There is a huge gender gap in high school mathematics, according to a recent paper by Professor Glenn Ellison, “Dynamics of the Gender Gap in High Math Achievement.” Of the top 5,000 9th graders participating in the American Mathematics Competitions (AMC) from 1999 to 2007, just 30 percent were young women. By senior year, the number drops to 22 percent. High-achieving female math students were so discouraged they either dropped out of math contests, or saw their scores droop by their senior year.
In an attempt to address this trend, Ravi Boppana ’86, a research affiliate with the Department of Mathematics, helped launch the Advantage Testing Foundation Math Prize for Girls, which marked its 10th anniversary with a record 285 middle and high school female students from the United States and Canada arriving at MIT to compete for $60,000 in cash prizes.
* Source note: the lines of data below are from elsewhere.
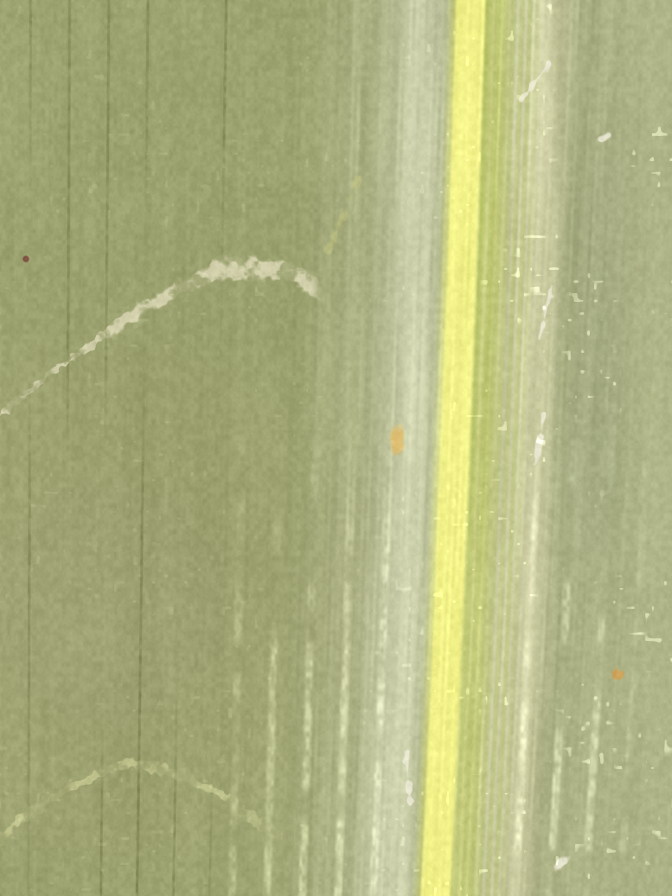
Give the GLSL for this texture, as a WebGL 1 fragment shader.

```glsl
precision highp float;
uniform vec2 u_resolution;

float hash(vec2 p) {
  vec3 q = fract(vec3(p.xyx) * 0.1031);
  q += dot(q, q.yzx + 33.33);
  return fract((q.x + q.y) * q.z);
}

float noise(vec2 p) {
  vec2 i = floor(p), f = fract(p);
  f = f * f * (3.0 - 2.0 * f);
  return mix(mix(hash(i), hash(i + vec2(1.0, 0.0)), f.x),
             mix(hash(i + vec2(0.0, 1.0)), hash(i + vec2(1.0)), f.x), f.y);
}

float fbm(vec2 p) {
  float sum = 0.0, amp = 0.5;
  for (int i = 0; i < 4; i++) {
    sum += amp * noise(p);
    p = p * 2.03 + 17.0;
    amp *= 0.5;
  }
  return sum;
}

float band(float x, float a, float b, float soft) {
  return smoothstep(a - soft, a + soft, x) * (1.0 - smoothstep(b - soft, b + soft, x));
}

// Thin lines repeated with a given spacing
float lines(float x, float phase, float spacing, float width) {
  float d = abs(fract((x - phase) / spacing + 0.5) - 0.5) * spacing;
  return 1.0 - smoothstep(width * 0.2, width, d);
}

float ribCentre(float y) {
  return 0.487 + 0.047 * y - 0.008 * y * y;
}

// Arched band with a ragged outline
float scar(vec2 p, vec2 peak, float roundness, float width) {
  float dx = 0.8 * (p.x - peak.x);
  float d = p.y - peak.y + sqrt(roundness * roundness + dx * dx) - roundness;
  d = abs(d + (fbm(p * 45.0) - 0.47) * 0.016);
  d += (noise(p * 190.0) - 0.5) * 0.008;
  return 1.0 - smoothstep(width * 0.6, width + 0.0015, d);
}

float scratch(vec2 p, vec2 a, vec2 b, float width) {
  vec2 ab = b - a;
  float t = clamp(dot(p - a, ab) / dot(ab, ab), 0.0, 1.0);
  float d = length(p - a - ab * t) + (noise(p * 160.0) - 0.4) * 0.006;
  return 1.0 - smoothstep(width * 0.4, width + 0.001, d);
}

float spot(vec2 p, vec2 centre, vec2 radius) {
  return 1.0 - smoothstep(0.6, 1.2, length((p - centre) / radius));
}

// Broad colour bands, d is the offset from the rib
vec3 bladeColor(vec2 p, float d) {
  vec3 olive = vec3(0.61, 0.635, 0.435);
  vec3 sage = vec3(0.68, 0.70, 0.525);
  vec3 c = mix(olive, sage, smoothstep(-0.20, -0.09, d));
  c = mix(c, vec3(0.625, 0.62, 0.45), 0.4 * smoothstep(0.4, 0.0, length(p - vec2(0.12, 0.33))));
  c = mix(c, vec3(0.795, 0.815, 0.67), band(d, -0.082, -0.022, 0.028));
  c = mix(c, vec3(0.81, 0.83, 0.52), band(d, -0.023, 0.047, 0.006));
  c = mix(c, vec3(0.825, 0.825, 0.655), 0.85 * band(d, 0.047, 0.105, 0.018));
  float shade = band(p.y, 0.35, 0.85, 0.2) * band(d, 0.12, 0.19, 0.03);
  return mix(c, olive * vec3(1.0, 1.0, 1.1), 0.5 * shade);
}

void main() {
  vec2 p = gl_FragCoord.xy / u_resolution.y;
  float rib = ribCentre(p.y);
  float d = p.x - rib;
  float s = p.x / rib;
  vec3 c = bladeColor(p, d);
  float rough = noise(p * vec2(230.0, 150.0));

  // Fibres running along the blade
  float fibre = noise(vec2(s * 150.0, p.y * 7.0)) - 0.5;
  float wide = noise(vec2(s * 50.0, p.y * 2.0)) - 0.5;
  c += (fibre * 0.05 + wide * 0.05) * (0.4 + band(d, -0.15, 0.15, 0.05));
  float veinFade = smoothstep(0.3, 0.8, noise(vec2(floor(s * 12.0 + 0.7) * 7.3, p.y * 3.0)));
  float left = 1.0 - smoothstep(-0.26, -0.18, d);
  c -= 0.075 * left * veinFade * (0.5 + rough) * lines(s, 0.148, 0.083, 0.005);
  float low = 1.0 - smoothstep(0.3, 0.6, p.y);
  float streakZone = band(s, 0.51, 0.90, 0.05) + band(s, 1.16, 1.42, 0.03);
  float broken = smoothstep(0.2, 0.75, noise(p * vec2(25.0, 30.0))) * (0.3 + 1.3 * rough);
  c += 0.13 * low * streakZone * broken * lines(s, 0.612, 0.081, 0.014);

  // Bright rib with ridges beside it
  float ridges = lines(d, 0.021, 0.009, 0.0045) * band(d, 0.016, 0.075, 0.006);
  c = mix(c, vec3(0.70, 0.745, 0.43), 0.5 * ridges);
  float groove = band(d, 0.017, 0.021, 0.002) + 0.7 * band(d, 0.031, 0.034, 0.002);
  c = mix(c, vec3(0.69, 0.75, 0.34), 0.6 * groove * smoothstep(0.0, 0.6, p.y));
  c = mix(c, vec3(0.95, 0.95, 0.54) + 0.06 * fibre, band(d, -0.017, 0.0155, 0.0025));

  // Arched scars and a faint branch
  float patches = smoothstep(0.36, 0.56, fbm(p * 60.0 + 5.0));
  float thick = mix(0.004, 0.011, smoothstep(0.08, 0.2, p.x));
  float upper = scar(p, vec2(0.275, 0.703), 0.064, thick) * (1.0 - smoothstep(0.345, 0.36, p.x));
  c = mix(c, vec3(0.84, 0.83, 0.69), upper * (0.2 + 0.75 * patches));
  float lower = scar(p, vec2(0.156, 0.148), 0.054, 0.006) * (1.0 - smoothstep(0.24, 0.35, p.x));
  c = mix(c, vec3(0.78, 0.79, 0.57), lower * (0.2 + 0.6 * patches));
  c = mix(c, vec3(0.76, 0.77, 0.51), 0.6 * patches * scratch(p, vec2(0.366, 0.72), vec2(0.4, 0.8), 0.005));

  // Pale scratches
  float marks = scratch(p, vec2(0.612, 0.928), vec2(0.582, 0.889), 0.003);
  marks += scratch(p, vec2(0.616, 0.681), vec2(0.602, 0.622), 0.003);
  marks += scratch(p, vec2(0.607, 0.538), vec2(0.598, 0.482), 0.003);
  marks += scratch(p, vec2(0.453, 0.16), vec2(0.458, 0.102), 0.003);
  marks += scratch(p, vec2(0.631, 0.042), vec2(0.624, 0.034), 0.006);
  marks += scratch(p, vec2(0.679, 0.849), vec2(0.672, 0.845), 0.004);
  c = mix(c, vec3(0.93, 0.92, 0.84), 0.85 * min(marks, 1.0));

  // Amber and red spots, dust and grain
  vec2 ragged = p + (rough - 0.5) * 0.004;
  c = mix(c, vec3(0.87, 0.75, 0.45), spot(ragged, vec2(0.4436, 0.509), vec2(0.009, 0.017)));
  c = mix(c, vec3(0.82, 0.63, 0.33), 0.9 * spot(ragged, vec2(0.689, 0.247), vec2(0.007)));
  c = mix(c, vec3(0.5, 0.33, 0.27), spot(p, vec2(0.029, 0.711), vec2(0.004)));
  float dust = smoothstep(0.84, 0.96, noise(p * 140.0 + 40.0)) * smoothstep(0.45, 0.7, noise(p * 18.0));
  c += 0.12 * dust * (0.4 + smoothstep(-0.1, 0.1, d));
  c += (fbm(p * vec2(210.0, 170.0)) - 0.47) * 0.10 + (fbm(p * 7.0) - 0.47) * 0.035;
  gl_FragColor = vec4(clamp(c, 0.0, 1.0), 1.0);
}
```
“Girls perform as well as or better than boys in math classes in grade school, but there is an alarming drop-off in the number of young women who study math in college and pursue math-related careers,” Boppana said. “We created the Math Prize for Girls to help debunk gender stereotypes, and to support young women who see higher-level mathematics as a pursuit that is challenging, fun, and incredibly rewarding.”
For more on this topic read the article in the MIT News, “Math Prize for Girls competition helps to close the gender gap in mathematics” featuring Michael Sipser, dean of the MIT School of Science and the Donner Professor of Mathematics; Department of Mathematics Head Michel Goemans; Ioana Dumitriu, ’03, a math professor at the University of Washington; and a list of programs designed to prepare students, including women, with supplemental education opportunities.